▸ **YOUR TASK**: What you return should be the lines of the data containing "background", each in full.

▸ **SUPPLIED DATA**:
::::
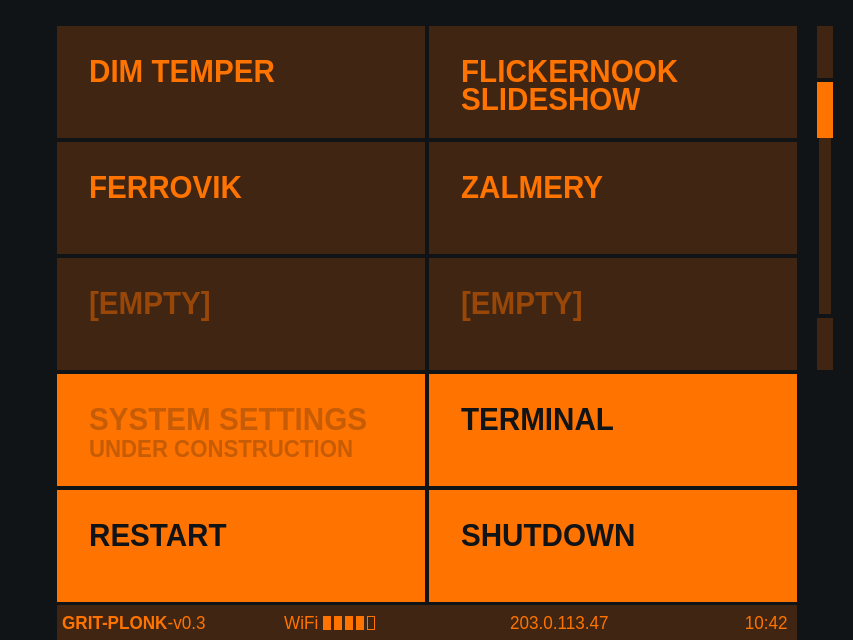
<!DOCTYPE html>
<html lang="en">
<head>
<meta charset="utf-8">
<title>Touch menu</title>
<style>
  :root {
    --ink: #101416;
    --brown: #402612;
    --orange: #ff7300;
    --empty: #984708;
    --disabled: #c65c06;
  }
  * { box-sizing: border-box; margin: 0; padding: 0; }
  html, body { width: 853px; height: 640px; overflow: hidden; background: var(--ink); }
  body { font-family: "Liberation Sans", Arial, sans-serif; }
  a { color: inherit; text-decoration: none; }

  .screen {
    width: 853px;
    height: 640px;
    padding: 26px 20px 0 57px;
    display: grid;
    grid-template-columns: 740px 16px;
    grid-template-rows: 576px 35px;
    column-gap: 20px;
    row-gap: 3px;
  }

  .menu {
    display: grid;
    grid-template-columns: 368px 368px;
    grid-template-rows: repeat(5, 112px);
    gap: 4px;
  }
  .tile {
    display: block;
    padding: 31px 0 0 32px;
    background: var(--brown);
    color: var(--orange);
    font-weight: bold;
    white-space: nowrap;
  }
  .tile span {
    display: block;
    transform: scaleX(.925);
    transform-origin: left;
  }
  .title { font-size: 32px; line-height: 28px; }
  .note { font-size: 24px; line-height: 32px; }
  .tile.empty { color: var(--empty); }
  .tile.system { background: var(--orange); color: var(--ink); }
  .tile.disabled { color: var(--disabled); }

  .scrollbar {
    height: 344px;
    display: flex;
    flex-direction: column;
    align-items: center;
  }
  .scroll-button { width: 16px; height: 52px; background: var(--brown); }
  .scroll-thumb { width: 16px; height: 56px; margin-top: 4px; background: var(--orange); }
  .scroll-track { width: 12px; height: 176px; margin-bottom: 4px; background: var(--brown); }

  .status {
    display: grid;
    grid-template-columns: 222px 226px 1fr auto;
    padding: 0 9px 0 5px;
    background: var(--brown);
    color: var(--orange);
    font-size: 19px;
    line-height: 35px;
    white-space: nowrap;
  }
  .status span { transform: scaleX(.9); transform-origin: left; }
  .status .clock { transform-origin: right; }
  .wifi { display: flex; align-items: center; }
  .wifi span { width: 39px; }
  .signal { display: flex; gap: 3px; }
  .signal i { width: 8px; height: 14px; border: 1px solid var(--orange); background: var(--orange); }
  .signal .off { background: none; }
</style>
</head>
<body>
<main class="screen">
  <nav class="menu">
    <a class="tile" href="#"><span class="title">DIM TEMPER</span></a>
    <a class="tile" href="#"><span class="title">FLICKERNOOK<br>SLIDESHOW</span></a>
    <a class="tile" href="#"><span class="title">FERROVIK</span></a>
    <a class="tile" href="#"><span class="title">ZALMERY</span></a>
    <div class="tile empty"><span class="title">[EMPTY]</span></div>
    <div class="tile empty"><span class="title">[EMPTY]</span></div>
    <div class="tile system disabled">
      <span class="title">SYSTEM SETTINGS</span>
      <span class="note">UNDER CONSTRUCTION</span>
    </div>
    <a class="tile system" href="#"><span class="title">TERMINAL</span></a>
    <a class="tile system" href="#"><span class="title">RESTART</span></a>
    <a class="tile system" href="#"><span class="title">SHUTDOWN</span></a>
  </nav>

  <div class="scrollbar">
    <div class="scroll-button"></div>
    <div class="scroll-thumb"></div>
    <div class="scroll-track"></div>
    <div class="scroll-button"></div>
  </div>

  <footer class="status">
    <span class="version"><b>GRIT-PLONK</b>-v0.3</span>
    <div class="wifi">
      <span>WiFi</span>
      <div class="signal" role="img" aria-label="Signal four of five"><i></i><i></i><i></i><i></i><i class="off"></i></div>
    </div>
    <span class="address">203.0.113.47</span>
    <span class="clock">10:42</span>
  </footer>
</main>
</body>
</html>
::::
▸ **WRITTEN RESPONSE**:
  html, body { width: 853px; height: 640px; overflow: hidden; background: var(--ink); }
    background: var(--brown);
  .tile.system { background: var(--orange); color: var(--ink); }
  .scroll-button { width: 16px; height: 52px; background: var(--brown); }
  .scroll-thumb { width: 16px; height: 56px; margin-top: 4px; background: var(--orange); }
  .scroll-track { width: 12px; height: 176px; margin-bottom: 4px; background: var(--brown); }
    background: var(--brown);
  .signal i { width: 8px; height: 14px; border: 1px solid var(--orange); background: var(--orange); }
  .signal .off { background: none; }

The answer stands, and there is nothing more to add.